A major renovation was completed in the mid 17th century. It was then that the North transept became a schoolroom and a clerestory added to the nave. Even though the Archdeacon ordered the removal of the school in 1777, it remained in church until 1869 when the new school opened, now the Village Hall.

The porch over the South door was added around 1700. By the middle of the 19th century the church had deteriorated badly. There were cracks, uneven floors, irregular pews and a fallen ceiling in the North transept. It was described as "in vile state of dirt and disorder".


Very early photo of St. Giles showing the 17th century clerestory.


Despite this, nothing much was done until 1876 when the chancel was rebuilt, paid for by the Rev. C. F. Eastbourne. There was a delay of 4 more years before the rest of the church was rebuilt. This included rebuilding of the South aisle and the South wall and removal of the 17th century clerestory. At this time the pews were renewed and the 13th century font placed on a new stem.

During further restoration in 1911-1912 the South transept was restored, the South window was inserted and the roofs were renewed.

In 1916 the churchyard was extended by the demolition of two cottages. Following the demolition a dedication service was held in the extended graveyard; this was attended mostly by women as the men were away at war. See pictures below.

The cottages in the grounds of St. Giles.

The dedication service in 1916.


The clock mechanism.

The church clock, with its unusual "two second" pendulum, was donated in 1852 by Rector L. P. Baker. In 1984 the difficult winding mechanism was electrified.

The organ was installed in 1962. Originally built in 1800 it came from Christ Church, Northampton following donation of a new organ.

The church has six bells, three dating from 1768, one from 1784, one undated and one cast in Loughborough in 1952.

A complete record of all gravestones is kept in church. The current church registers date from 1837 and Parish records date from 1588. Baptisms and marriages are almost completely recorded but 30 years' burial records are missing from 1753. There are also
several volumes of old village photographs.


Two of the six bells.

This history is a precis of a much fuller account which is available in church as a printed leaflet. It is also reproduced from the Parish of Six Saints circa Holt web site where all the current activity of the church is available. This site also has a Genealogy page where local contacts and the fees payable are available for those wishing to conduct searches in church registers.

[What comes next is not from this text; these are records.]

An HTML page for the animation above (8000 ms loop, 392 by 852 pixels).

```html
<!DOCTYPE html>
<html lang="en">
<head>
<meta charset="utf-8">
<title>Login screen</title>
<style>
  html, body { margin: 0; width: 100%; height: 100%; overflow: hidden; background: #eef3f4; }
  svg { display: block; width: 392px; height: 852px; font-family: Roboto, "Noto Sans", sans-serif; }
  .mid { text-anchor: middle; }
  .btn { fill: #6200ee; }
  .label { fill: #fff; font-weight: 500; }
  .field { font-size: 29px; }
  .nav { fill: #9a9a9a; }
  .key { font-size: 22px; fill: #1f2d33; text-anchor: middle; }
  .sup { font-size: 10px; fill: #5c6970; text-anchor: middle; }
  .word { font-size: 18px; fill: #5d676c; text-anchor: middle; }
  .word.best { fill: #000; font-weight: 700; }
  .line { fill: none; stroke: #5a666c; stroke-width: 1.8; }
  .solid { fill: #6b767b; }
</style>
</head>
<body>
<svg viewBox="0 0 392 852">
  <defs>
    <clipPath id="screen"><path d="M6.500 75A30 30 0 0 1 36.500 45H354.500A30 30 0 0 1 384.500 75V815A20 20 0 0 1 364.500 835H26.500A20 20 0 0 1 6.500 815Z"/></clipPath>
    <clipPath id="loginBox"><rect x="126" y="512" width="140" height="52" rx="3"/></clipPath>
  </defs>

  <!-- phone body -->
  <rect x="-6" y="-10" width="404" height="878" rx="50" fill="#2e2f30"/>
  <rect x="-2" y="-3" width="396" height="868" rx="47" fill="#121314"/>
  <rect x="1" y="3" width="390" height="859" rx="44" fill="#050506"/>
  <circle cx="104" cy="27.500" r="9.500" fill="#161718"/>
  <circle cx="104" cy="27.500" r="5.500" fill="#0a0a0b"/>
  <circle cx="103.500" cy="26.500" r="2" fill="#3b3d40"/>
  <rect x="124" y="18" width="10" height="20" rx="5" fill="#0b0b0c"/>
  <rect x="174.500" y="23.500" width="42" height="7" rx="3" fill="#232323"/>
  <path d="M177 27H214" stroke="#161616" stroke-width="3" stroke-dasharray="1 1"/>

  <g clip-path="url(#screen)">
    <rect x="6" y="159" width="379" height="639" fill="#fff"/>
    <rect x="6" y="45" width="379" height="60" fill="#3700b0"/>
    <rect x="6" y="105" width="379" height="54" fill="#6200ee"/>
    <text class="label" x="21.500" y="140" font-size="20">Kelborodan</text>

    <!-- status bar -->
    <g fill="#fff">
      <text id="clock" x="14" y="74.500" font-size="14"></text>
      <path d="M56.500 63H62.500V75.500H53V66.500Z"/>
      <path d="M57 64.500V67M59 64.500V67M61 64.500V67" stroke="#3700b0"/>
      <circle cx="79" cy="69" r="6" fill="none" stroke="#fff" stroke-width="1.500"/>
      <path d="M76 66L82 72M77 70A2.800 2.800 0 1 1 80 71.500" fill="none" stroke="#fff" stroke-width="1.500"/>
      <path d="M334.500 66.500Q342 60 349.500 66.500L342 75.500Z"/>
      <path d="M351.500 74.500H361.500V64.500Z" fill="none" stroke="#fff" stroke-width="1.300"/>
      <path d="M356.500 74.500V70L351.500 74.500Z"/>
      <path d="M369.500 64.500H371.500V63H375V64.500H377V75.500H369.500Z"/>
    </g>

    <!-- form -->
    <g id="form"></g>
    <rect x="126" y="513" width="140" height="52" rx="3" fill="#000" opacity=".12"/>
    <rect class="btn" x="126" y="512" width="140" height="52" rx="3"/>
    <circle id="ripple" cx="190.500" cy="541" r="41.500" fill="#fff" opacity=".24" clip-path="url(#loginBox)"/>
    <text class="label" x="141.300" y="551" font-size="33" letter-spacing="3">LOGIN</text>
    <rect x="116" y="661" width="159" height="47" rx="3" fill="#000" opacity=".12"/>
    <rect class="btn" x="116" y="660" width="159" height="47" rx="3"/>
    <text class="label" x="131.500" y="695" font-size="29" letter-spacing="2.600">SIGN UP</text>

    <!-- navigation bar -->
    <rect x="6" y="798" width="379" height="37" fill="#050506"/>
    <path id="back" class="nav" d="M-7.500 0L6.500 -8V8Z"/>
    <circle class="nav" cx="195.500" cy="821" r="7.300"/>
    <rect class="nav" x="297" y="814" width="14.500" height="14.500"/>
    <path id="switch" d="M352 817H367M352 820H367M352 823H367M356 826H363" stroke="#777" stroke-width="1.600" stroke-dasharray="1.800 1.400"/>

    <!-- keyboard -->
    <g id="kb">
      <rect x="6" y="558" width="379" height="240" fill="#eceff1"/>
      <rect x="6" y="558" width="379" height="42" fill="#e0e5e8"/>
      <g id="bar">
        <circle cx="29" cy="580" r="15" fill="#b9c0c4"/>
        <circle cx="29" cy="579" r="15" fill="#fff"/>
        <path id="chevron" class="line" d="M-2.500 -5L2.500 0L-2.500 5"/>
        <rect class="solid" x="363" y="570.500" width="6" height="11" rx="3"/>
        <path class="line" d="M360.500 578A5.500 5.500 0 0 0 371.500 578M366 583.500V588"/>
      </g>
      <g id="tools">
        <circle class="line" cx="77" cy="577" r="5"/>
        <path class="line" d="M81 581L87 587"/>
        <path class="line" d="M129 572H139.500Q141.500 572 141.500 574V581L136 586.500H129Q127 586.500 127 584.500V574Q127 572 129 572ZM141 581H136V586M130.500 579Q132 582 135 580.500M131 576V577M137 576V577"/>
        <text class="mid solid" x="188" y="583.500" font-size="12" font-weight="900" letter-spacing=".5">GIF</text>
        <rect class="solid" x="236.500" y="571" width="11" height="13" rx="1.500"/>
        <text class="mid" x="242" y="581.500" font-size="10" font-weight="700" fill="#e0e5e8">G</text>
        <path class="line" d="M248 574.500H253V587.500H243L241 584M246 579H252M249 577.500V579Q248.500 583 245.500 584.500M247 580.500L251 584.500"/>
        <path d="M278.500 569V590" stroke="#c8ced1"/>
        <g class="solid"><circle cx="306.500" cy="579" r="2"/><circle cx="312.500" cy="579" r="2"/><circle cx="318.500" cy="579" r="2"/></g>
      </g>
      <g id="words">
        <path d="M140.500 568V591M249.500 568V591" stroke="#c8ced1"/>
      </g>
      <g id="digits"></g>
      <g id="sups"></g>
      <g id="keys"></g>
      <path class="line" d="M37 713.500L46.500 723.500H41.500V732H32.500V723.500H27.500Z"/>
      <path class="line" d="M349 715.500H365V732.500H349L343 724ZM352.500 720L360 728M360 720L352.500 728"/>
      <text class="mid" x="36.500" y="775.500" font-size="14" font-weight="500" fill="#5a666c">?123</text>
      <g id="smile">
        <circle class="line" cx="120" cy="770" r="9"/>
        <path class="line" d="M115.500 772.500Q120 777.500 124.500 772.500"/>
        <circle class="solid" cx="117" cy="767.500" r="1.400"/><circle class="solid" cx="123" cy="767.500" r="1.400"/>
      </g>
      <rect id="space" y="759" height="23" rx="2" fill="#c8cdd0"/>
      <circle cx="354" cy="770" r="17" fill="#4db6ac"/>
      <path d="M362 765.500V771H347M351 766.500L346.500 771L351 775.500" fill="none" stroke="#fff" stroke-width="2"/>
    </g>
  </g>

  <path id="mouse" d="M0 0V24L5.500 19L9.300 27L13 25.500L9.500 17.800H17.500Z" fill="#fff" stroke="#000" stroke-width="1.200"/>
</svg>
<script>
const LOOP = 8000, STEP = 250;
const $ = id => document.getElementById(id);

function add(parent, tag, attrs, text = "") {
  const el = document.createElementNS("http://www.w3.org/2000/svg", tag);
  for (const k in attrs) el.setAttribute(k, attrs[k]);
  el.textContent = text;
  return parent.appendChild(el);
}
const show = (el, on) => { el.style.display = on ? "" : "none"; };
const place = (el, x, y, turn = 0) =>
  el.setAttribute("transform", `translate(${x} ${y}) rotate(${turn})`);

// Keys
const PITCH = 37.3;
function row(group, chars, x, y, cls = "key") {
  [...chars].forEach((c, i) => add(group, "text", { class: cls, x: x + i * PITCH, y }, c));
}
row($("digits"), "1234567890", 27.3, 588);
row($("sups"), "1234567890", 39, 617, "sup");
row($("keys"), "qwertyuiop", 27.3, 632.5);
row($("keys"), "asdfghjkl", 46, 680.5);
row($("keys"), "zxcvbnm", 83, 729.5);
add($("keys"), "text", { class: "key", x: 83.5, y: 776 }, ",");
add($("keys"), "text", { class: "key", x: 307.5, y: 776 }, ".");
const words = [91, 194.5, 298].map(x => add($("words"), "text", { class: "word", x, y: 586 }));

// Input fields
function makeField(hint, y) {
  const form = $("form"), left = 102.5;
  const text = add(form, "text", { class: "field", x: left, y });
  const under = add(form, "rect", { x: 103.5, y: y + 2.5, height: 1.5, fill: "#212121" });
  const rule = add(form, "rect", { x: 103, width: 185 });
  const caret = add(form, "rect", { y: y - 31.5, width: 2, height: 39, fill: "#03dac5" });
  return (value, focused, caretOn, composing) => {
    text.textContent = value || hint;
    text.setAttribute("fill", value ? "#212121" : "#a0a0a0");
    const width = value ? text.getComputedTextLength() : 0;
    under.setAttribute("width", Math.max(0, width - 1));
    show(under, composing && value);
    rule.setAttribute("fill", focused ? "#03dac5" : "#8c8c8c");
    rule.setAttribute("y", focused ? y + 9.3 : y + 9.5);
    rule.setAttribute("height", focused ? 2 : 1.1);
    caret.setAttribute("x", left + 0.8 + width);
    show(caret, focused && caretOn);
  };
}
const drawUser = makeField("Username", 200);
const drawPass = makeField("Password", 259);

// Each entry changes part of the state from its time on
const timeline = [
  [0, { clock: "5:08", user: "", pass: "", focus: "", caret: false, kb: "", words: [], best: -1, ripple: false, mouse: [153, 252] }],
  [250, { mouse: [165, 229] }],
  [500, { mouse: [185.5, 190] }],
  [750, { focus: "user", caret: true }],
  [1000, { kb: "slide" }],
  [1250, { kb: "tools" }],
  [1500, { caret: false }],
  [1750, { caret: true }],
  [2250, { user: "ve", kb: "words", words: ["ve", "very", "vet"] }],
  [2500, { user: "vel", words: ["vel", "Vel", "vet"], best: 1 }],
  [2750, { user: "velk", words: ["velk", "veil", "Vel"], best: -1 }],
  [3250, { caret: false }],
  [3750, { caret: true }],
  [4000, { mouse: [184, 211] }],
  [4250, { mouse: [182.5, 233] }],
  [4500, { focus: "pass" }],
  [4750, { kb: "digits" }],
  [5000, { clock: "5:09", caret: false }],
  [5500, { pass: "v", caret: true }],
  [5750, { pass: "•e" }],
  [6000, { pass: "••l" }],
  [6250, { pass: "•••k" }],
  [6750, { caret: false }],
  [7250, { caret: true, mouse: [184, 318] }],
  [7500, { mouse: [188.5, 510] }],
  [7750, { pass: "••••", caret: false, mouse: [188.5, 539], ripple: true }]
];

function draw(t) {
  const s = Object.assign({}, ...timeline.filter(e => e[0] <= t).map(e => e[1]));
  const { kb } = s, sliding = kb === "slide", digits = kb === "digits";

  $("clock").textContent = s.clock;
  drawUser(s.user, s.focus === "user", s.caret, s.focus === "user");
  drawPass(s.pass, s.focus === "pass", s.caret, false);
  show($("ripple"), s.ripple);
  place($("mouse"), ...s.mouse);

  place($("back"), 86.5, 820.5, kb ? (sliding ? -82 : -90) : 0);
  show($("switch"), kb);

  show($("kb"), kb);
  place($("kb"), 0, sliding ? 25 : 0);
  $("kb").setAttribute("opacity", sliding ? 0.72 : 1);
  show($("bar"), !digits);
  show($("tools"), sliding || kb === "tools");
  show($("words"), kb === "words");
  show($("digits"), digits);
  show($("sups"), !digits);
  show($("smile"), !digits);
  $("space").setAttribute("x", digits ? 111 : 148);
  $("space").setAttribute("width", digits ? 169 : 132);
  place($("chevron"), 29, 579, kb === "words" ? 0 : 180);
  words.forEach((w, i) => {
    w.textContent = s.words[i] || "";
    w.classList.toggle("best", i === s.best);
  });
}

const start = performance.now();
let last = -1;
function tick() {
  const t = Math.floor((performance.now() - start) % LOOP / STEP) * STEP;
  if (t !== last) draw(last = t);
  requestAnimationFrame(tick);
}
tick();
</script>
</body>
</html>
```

Thanks are due to Val and David Tyler and Mick Cooper for the information and old photographs on this page. September 2011.